This hormone is made by beta cells and continuously released into the blood stream. Beta cells are found in the pancreas, which is an organ behind the stomach. Insulin levels in the blood stream are carefully calibrated to keep the blood glucose just right.
High insulin levels drive sugar out of the bloodstream into muscle, fat and liver cells where it is stored for future use. Low insulin levels allow sugar and other fuels to be released back into the blood stream.
Overnight and between meals, insulin levels in the blood stream are low and relatively constant. These low levels of insulin allow the body to tap into its stored energy sources (namely glycogen and fat) and also to release sugar and other fuels from the liver. This overnight and between-meal insulin is referred to as background or basal insulin. When you haven’t eaten for a while, your blood sugar level will be somewhere between 60 to 100 mg/dl.
When eating, the amount of insulin released from the pancreas rapidly spikes. This burst of insulin that accompanies eating is called bolus insulin. After a meal, blood sugar levels peak at less than 140 mg/dl and then fall back to the baseline (pre-meal) range. The high levels of insulin help the sugar get out of the blood stream and be stored for future use.

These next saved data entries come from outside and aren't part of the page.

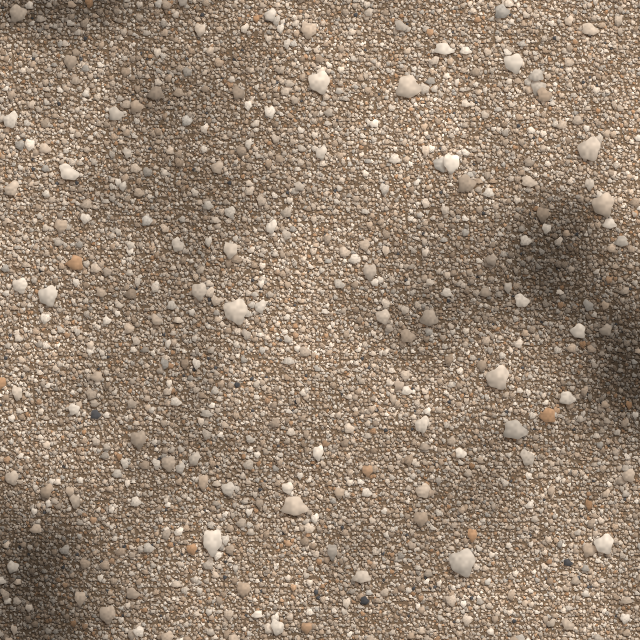
Give the GLSL for this texture, as a WebGL 1 fragment shader.

```glsl
precision highp float;

uniform vec2 u_resolution;

const vec2 SUN = vec2(0.45, 0.89);

float hash(vec2 p) {
  return fract(sin(dot(p, vec2(127.1, 311.7))) * 43758.5453);
}

float noise(vec2 p) {
  vec2 i = floor(p), f = fract(p);
  f = f * f * (3.0 - 2.0 * f);
  return mix(mix(hash(i), hash(i + vec2(1.0, 0.0)), f.x),
             mix(hash(i + vec2(0.0, 1.0)), hash(i + 1.0), f.x), f.y);
}

// Soft elliptical hollow
float hollow(vec2 p, vec2 centre, vec2 size) {
  vec2 d = (p - centre) / size;
  return exp(-dot(d, d));
}

// Mineral colours: tan to cream, with a little rust, grey and slate
vec3 grainColour(vec2 id, float paleness) {
  float kind = hash(id + 5.3);
  float tone = clamp(hash(id + 8.7) + paleness, 0.0, 1.0);
  vec3 tint = mix(vec3(0.66, 0.56, 0.465), vec3(0.86, 0.80, 0.73), tone);
  tint = mix(tint, vec3(0.66, 0.48, 0.33), 0.65 * step(kind, 0.07 - 0.2 * paleness));
  tint = mix(tint, vec3(0.67, 0.64, 0.60), 0.6 * step(0.91, kind));
  tint = mix(tint, vec3(0.27, 0.27, 0.28), 0.85 * step(0.986, kind));
  return tint * (0.86 + 0.24 * hash(id + 2.9));
}

// Distance to a lumpy, rotated stone, as a fraction of its radius
float stone(vec2 d, float radius, float angle, float aspect) {
  float c = cos(angle), s = sin(angle);
  vec2 q = vec2(c * d.x + s * d.y, (c * d.y - s * d.x) / aspect) / radius;
  float a = atan(q.y, q.x + 0.0001);
  return length(q) * (1.0 + 0.11 * sin(3.0 * a + angle * 5.0)
                          + 0.08 * sin(5.0 * a + angle * 9.0));
}

// Lays one size of grain over the ground, each with its own shadow
void scatter(inout vec3 ground, vec2 uv, float cells, float share,
             float paleness, float light) {
  vec2 p = uv * cells + cells * 0.37;
  float pixel = cells / u_resolution.y;
  for (int y = -1; y <= 1; y++) {
    for (int x = -1; x <= 1; x++) {
      vec2 cell = floor(p) + vec2(float(x), float(y));
      vec2 id = cell + cells * 1.7;
      if (hash(id) > share) continue;
      vec2 d = p - cell - 0.1 - 0.8 * vec2(hash(id + 1.3), hash(id + 4.1));
      float radius = mix(0.3, 0.58, hash(id + 6.7));
      float angle = 6.283 * hash(id + 3.7);
      float aspect = mix(0.6, 1.0, hash(id + 9.1));

      float shadowDist = stone(d + SUN * radius * 0.34, radius, angle, aspect);
      float shadow = 1.0 - smoothstep(0.65, 1.25, shadowDist);
      ground *= 1.0 - shadow * vec3(0.37, 0.40, 0.42);

      float dist = stone(d, radius, angle, aspect);
      float soft = 0.8 * pixel / radius;
      float cover = 1.0 - smoothstep(1.0 - soft, 1.0 + soft, dist);
      float shade = 1.0 + 0.24 * dot(d / radius, SUN) - 0.1 * dist * dist;
      shade += 0.16 * (noise(p * 7.0 + id) - 0.5);
      ground = mix(ground, grainColour(id, paleness) * shade * light, cover);
    }
  }
}

void main() {
  vec2 uv = gl_FragCoord.xy / u_resolution.y;

  // Broad relief: sunlit slopes and shaded hollows
  float light = 0.89 + 0.19 * noise(uv * 4.0 + 3.0) + 0.17 * noise(uv * 13.0);
  vec2 bent = uv + 0.07 * (vec2(noise(uv * 9.0), noise(uv * 9.0 + 7.0)) - 0.5);
  float depth = hollow(bent, vec2(0.87, 0.60), vec2(0.13, 0.10))
              + hollow(bent, vec2(0.98, 0.43), vec2(0.08, 0.12))
              + 0.5 * hollow(bent, vec2(0.64, 0.52), vec2(0.12, 0.06))
              + hollow(bent, vec2(0.04, 0.08), vec2(0.14, 0.12))
              + 0.8 * hollow(bent, vec2(0.05, 1.02), vec2(0.20, 0.06))
              + 0.3 * hollow(bent, vec2(0.30, 0.78), vec2(0.14, 0.20));
  light *= 1.0 - 0.46 * min(depth, 1.0);
  float raisedLight = mix(light, 1.0, 0.4);

  // Sand, then grit, then pebbles
  vec3 colour = vec3(0.46, 0.38, 0.30) * light;
  scatter(colour, uv, 182.0, 1.0, 0.0, light);
  scatter(colour, uv, 146.0, 0.65, 0.0, light);
  scatter(colour, uv, 98.0, 0.24, 0.05, light);
  scatter(colour, uv, 64.0, 0.11, 0.12, raisedLight);
  scatter(colour, uv, 42.0, 0.055, 0.2, raisedLight);
  scatter(colour, uv, 28.0, 0.022, 0.35, raisedLight);

  gl_FragColor = vec4(clamp(colour, 0.0, 1.0), 1.0);
}
```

Insulin levels throughout the day
There are other hormones that work together with insulin to regulate blood sugar including incretins and gluco-counterregulatory hormones, but insulin is the most important.
Self assessment quizzes are available for topics covered in this website. To find out how much you have learned about Facts about Diabetes, take our self assessment quiz when you have completed this section. The quiz is multiple choice. Please choose the single best answer to each question. At the end of the quiz, your score will display. If your score is over 70% correct, you are doing very well. If your score is less than 70%, you can return to this section and review the information.